## [Problem to solve]
Which lines of the records below contain the word "shade"? Report each of them in full.
-- Opening Marker --
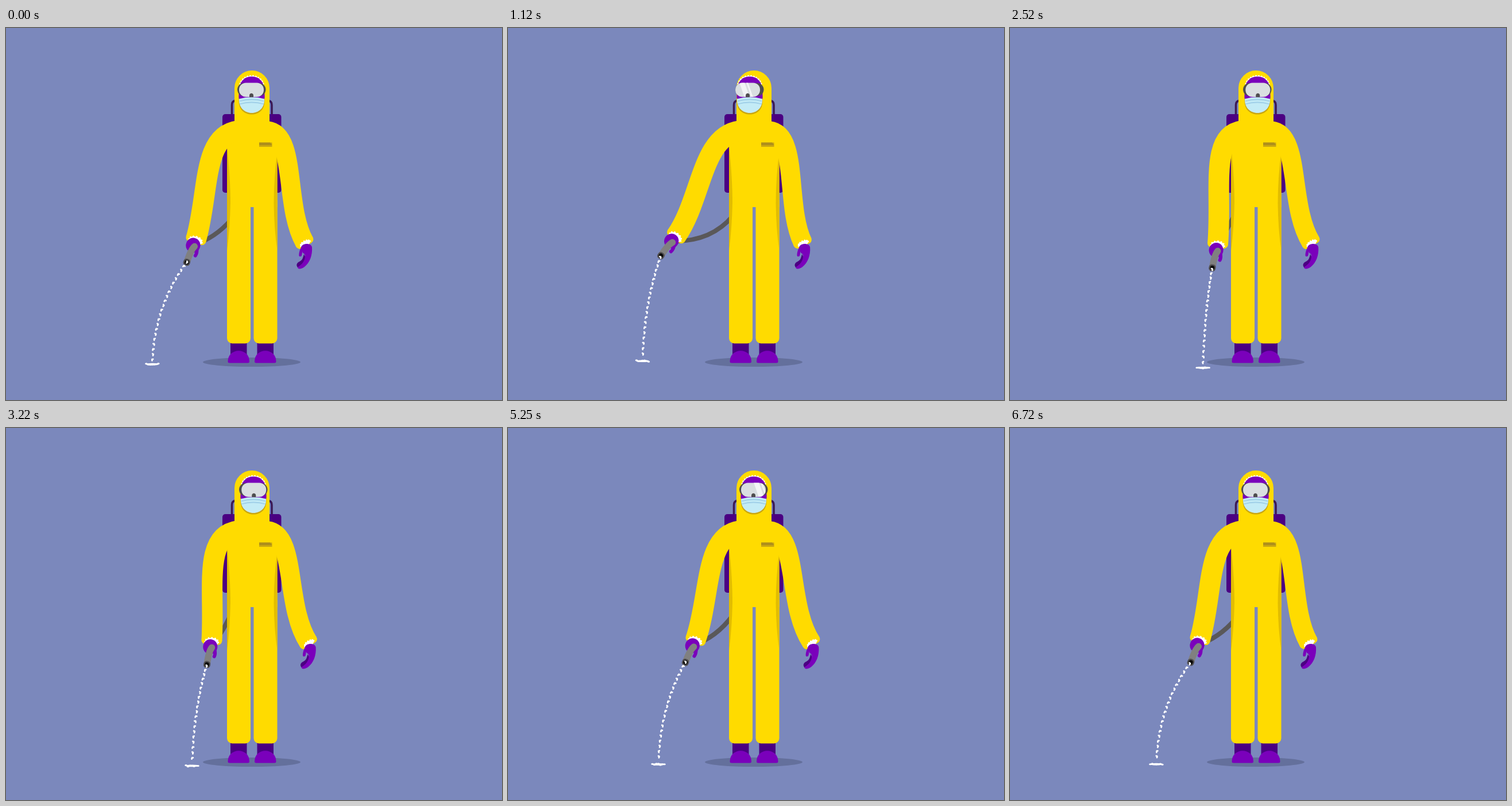
Write an HTML page with a canvas that moves like this. It is 864 px wide and 648 px high and loops after 6.79 s.

```html
<!DOCTYPE html>
<html lang="en">
<head>
<meta charset="utf-8">
<title>Disinfection</title>
<style>
html, body { margin: 0; width: 100%; height: 100%; overflow: hidden; background: #7b88bc; }
canvas { display: block; }
</style>
</head>
<body>
<canvas id="stage" width="864" height="648"></canvas>
<script>
const ctx = document.getElementById('stage').getContext('2d');
const STEP = 70, STEPS = 97;
const C = {
  bg: '#7b88bc', shadow: '#64709c', suit: '#ffdb00', shade: '#e2bd00', edge: '#c9a613',
  badge: '#ad8e1c', purple: '#7a00bb', dark: '#4b0082', handle: '#3b1a57', hose: '#5a5859',
  pipe: '#808080', rim: '#4f4d4f', lens: '#d9dee1', glare: '#f2f4f6', mask: '#c3ebf6', fold: '#9fcfe8'
};

// Turning points as [step, value], eased in between
function ease(f, ...keys) {
  let i = 0;
  while (i < keys.length - 2 && f > keys[i + 1][0]) i++;
  const [[f0, a], [f1, b]] = keys.slice(i);
  const u = Math.min(1, Math.max(0, (f - f0) / (f1 - f0)));
  return a + (b - a) * u * u * (3 - 2 * u);
}

// The wrist drives the arm, the nozzle, the hose and the splash
function pose(f) {
  const x = ease(f, [0, 331], [16, 293], [33, 362], [44, 362], [56, 314], [64, 322], [85, 331]);
  const y = ease(f, [0, 368], [16, 362], [25, 383], [46, 370], [96, 368]);
  const out = x - 328, drop = y - 369;
  const shoulder = [342 + drop * 0.7, 188];
  const elbow = [x + 26 - out * 0.7 + drop * 0.8, y - 78 - out * 0.4];
  const arm = Math.atan2(elbow[0] - x, y - elbow[1]);
  const hand = [x - Math.sin(arm) * 11 - 2, y + Math.cos(arm) * 11];
  const aim = arm + (4 + out * 0.1) * Math.PI / 180, reach = 31.5;
  const nozzle = [hand[0] - Math.sin(aim) * reach, hand[1] + Math.cos(aim) * reach];
  const throwX = ease(f, [0, -60], [16, -32], [25, -5], [46, -26], [96, -60]);
  return {
    wrist: [x, y], shoulder, elbow, hand, aim, reach, nozzle,
    splash: [nozzle[0] + throwX, 586 + drop * 0.55 + out * 0.06],
    hoseY: 327 + 10 * Math.abs(1 - 2 * f / STEPS) ** 3,
    sway: ease(f, [0, 0], [21, -8], [43, 8], [56, -2], [72, 9], [90, 0]),
    turn: ease(f, [0, 0], [16, -7], [25, 3], [46, 3], [57, 0])
  };
}

function rand(n) {
  const s = Math.sin(n * 127.1 + 11.7) * 43758.5453;
  return s - Math.floor(s);
}

function oval(x, y, rx, ry, color) {
  ctx.beginPath();
  ctx.ellipse(x, y, rx, ry, 0, 0, Math.PI * 2);
  ctx.fillStyle = color;
  ctx.fill();
}
function box(x, y, w, h, r, color) {
  ctx.beginPath();
  ctx.roundRect(x, y, w, h, r);
  ctx.fillStyle = color;
  ctx.fill();
}
function shape(d, color) {
  ctx.fillStyle = color;
  ctx.fill(new Path2D(d));
}
function line(d, color, width, cap = 'butt') {
  ctx.strokeStyle = color;
  ctx.lineWidth = width;
  ctx.lineCap = cap;
  ctx.stroke(new Path2D(d));
}
function placed(x, y, angle, paint) {
  ctx.save();
  ctx.translate(x, y);
  ctx.rotate(angle);
  paint();
  ctx.restore();
}

// White edge with a scalloped upper half
function frill(x, y, rx, ry, count) {
  oval(x, y, rx, ry, '#fff');
  for (let i = 0; i <= count; i++) {
    const a = Math.PI * (1 + i / count);
    oval(x + rx * Math.cos(a), y + ry * Math.sin(a), 1.6, 1.6, '#fff');
  }
}

function sleeve(start, c1, c2, end, width, rx, ry) {
  line(`M${start} C${c1} ${c2} ${end}`, C.suit, width);
  placed(end[0], end[1], Math.atan2(c2[0] - end[0], end[1] - c2[1]), () => {
    const w = width / 2 - 7;
    line(`M${-w} 0 H${w}`, C.suit, 14, 'round');
    frill(0, 3, rx, ry, 6);
  });
}

function backdrop() {
  ctx.fillStyle = C.bg;
  ctx.fillRect(0, 0, 864, 648);
  oval(428, 582, 85, 8, C.shadow);
  line('M393.5 152 V134 Q393.5 126.5 401 126.5', C.handle, 3.6);
  line('M463 152 V134 Q463 126.5 455.5 126.5', C.handle, 3.6);
  box(377, 150, 102.5, 137, 5, C.dark);
}

function hose({ hand: [x, y], hoseY }) {
  const bend = 366 + (378 - y) * 1.1;
  line(`M392 ${hoseY - 3} Q${365 + (x - 326) * 0.3} ${bend} ${x} ${y}`, C.hose, 8);
}

function body() {
  box(385, 178, 87.5, 134, 0, C.suit);
  for (const x of [385, 431.5]) {
    box(x + 6, 545, 28.5, 30, 0, C.dark);
    placed(x + 1.5, 0, 0, () =>
      shape('M0 581 C0 556 37.5 556 37.5 581 Q37.5 583.5 34.5 583.5 H3 Q0 583.5 0 581Z', C.purple));
    box(x, 300, 41, 249.5, [0, 0, 9, 9], C.suit);
  }
  box(420, 300, 16, 12, 0, C.suit);
  box(398, 74, 61, 112, [30.5, 30.5, 0, 0], C.suit);
  shape('M385 205 Q391 262 391 305 Q390 350 385 388Z', C.shade);
  shape('M472.5 215 Q466.5 262 466.5 305 Q467 350 472.5 388Z', C.shade);
}

function badge() {
  box(441, 199.5, 22.5, 7.5, 0, C.edge);
  shape('M441 199.5 H460 L463.5 204 H441Z', C.badge);
}

function face() {
  frill(428, 101, 20.5, 17.5, 13);
  oval(428, 102, 20.5, 17.5, C.purple);
  shape('M405.5 118 H450.5 V127 C450.5 143 440 150.5 428 150.5 C416 150.5 405.5 143 405.5 127Z', C.edge);
  box(405.5, 112, 45, 12, 2, C.purple);
  shape('M406 123.5 Q428 117 450 123.5 C451 139 440 148 428 148 C416 148 405 139 406 123.5Z', C.mask);
  line('M406.5 127.5 Q428 121.5 449.5 127.5 M407 132.5 Q428 126.5 449 132.5', C.fold, 1.8);
  box(403, 96, 49.5, 22.5, 12, C.rim);
}

function goggles(f) {
  ctx.save();
  box(406, 95.5, 43, 24.5, 12, C.lens);
  ctx.clip();
  const x = f < 50 ? 422 + (f - 16) * 2.2 : 413 + (f - 62) * 1.85;
  shape(`M${x - 9} 95 h9 l9 26 h-9Z M${x + 3} 95 h3 l9 26 h-3Z`, C.glare);
  ctx.restore();
  shape('M424 120.5 V117.5 C424 112.5 431 112.5 431 117.5 V120.5Z', C.rim);
}

function rightArm({ sway }) {
  sleeve([455, 179], [507, 185], [484 + sway * 0.2, 309], [520 + sway, 373], 33.5, 9, 4.5);
  placed(sway, 0, 0, () => {
    shape('M509 418 C504 413 507 409 511 407 C517 404 517 400 519 394 L524 404 L514 417Z', C.dark);
    shape('M514 382 C516 374 532 374 533 382 C534 396 529 409 520 416 C515 420 509 421 508 417 C511 414 520 410 521 398 Q521 393 517 392Z', C.purple);
    line('M516.5 383 Q513 389 512.8 395.5', C.purple, 5, 'round');
  });
}

function leftArm({ wrist, shoulder, elbow, hand, aim, reach }) {
  sleeve([404, 179], shoulder, elbow, wrist, 36, 11.5, 7.5);
  placed(hand[0], hand[1], aim, () => {
    oval(0, 0, 12.5, 13, C.purple);
    line('M8 3 Q11.5 10 10 15.5', C.purple, 6, 'round');
    line(`M3 1 Q-1 8 0 ${reach - 2}`, C.pipe, 11.5, 'round');
    box(-6, reach - 6, 12, 12, 5, C.rim);
    oval(0, reach, 3.8, 3.8, '#080808');
  });
}

function spray(f, { nozzle: [ax, ay], splash: [bx, by] }) {
  const cx = bx + 3, cy = (ay + by) / 2 - 12;
  const gap = 8.6 / Math.hypot(bx - ax, by - ay);
  const shift = f * 0.4, phase = shift % 1;
  const mix = (a, b, t) => a + (b - a) * t;
  for (let i = 0; (i + phase) * gap <= 0.98; i++) {
    const t = (i + phase) * gap, id = i - Math.floor(shift) + 200;
    const x0 = mix(ax, cx, t), y0 = mix(ay, cy, t);
    const x1 = mix(cx, bx, t), y1 = mix(cy, by, t);
    const side = id % 2 ? 0.7 : -0.7;
    const tilt = Math.atan2(y1 - y0, x1 - x0) + (rand(id) - 0.5) * 0.7;
    placed(mix(x0, x1, t), mix(y0, y1, t), tilt, () => {
      oval(0, side, 2.7, 1.5, '#fff');
      oval(-1.5, -side * 1.5, 1.4, 1.3, '#fff');
    });
  }
  oval(bx, by, 11.5, 1.9, '#fff');
  for (let i = -3; i <= 3; i++) {
    oval(bx + i * 3.5, by + (rand(i + f * 9) - 0.5) * 2.6, 2.3, 1.5, '#fff');
  }
}

function draw() {
  const f = Math.floor(performance.now() / STEP) % STEPS;
  const p = pose(f);
  backdrop();
  hose(p);
  body();
  rightArm(p);
  leftArm(p);
  badge();
  placed(p.turn, 0, 0, face);
  placed(p.turn * 1.42, 0, 0, () => goggles(f));
  spray(f, p);
}

function loop() {
  draw();
  requestAnimationFrame(loop);
}
loop();
</script>
</body>
</html>
```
-- Closing Marker --
## [Answer to the problem]
  bg: '#7b88bc', shadow: '#64709c', suit: '#ffdb00', shade: '#e2bd00', edge: '#c9a613',
  shape('M385 205 Q391 262 391 305 Q390 350 385 388Z', C.shade);
  shape('M472.5 215 Q466.5 262 466.5 305 Q467 350 472.5 388Z', C.shade);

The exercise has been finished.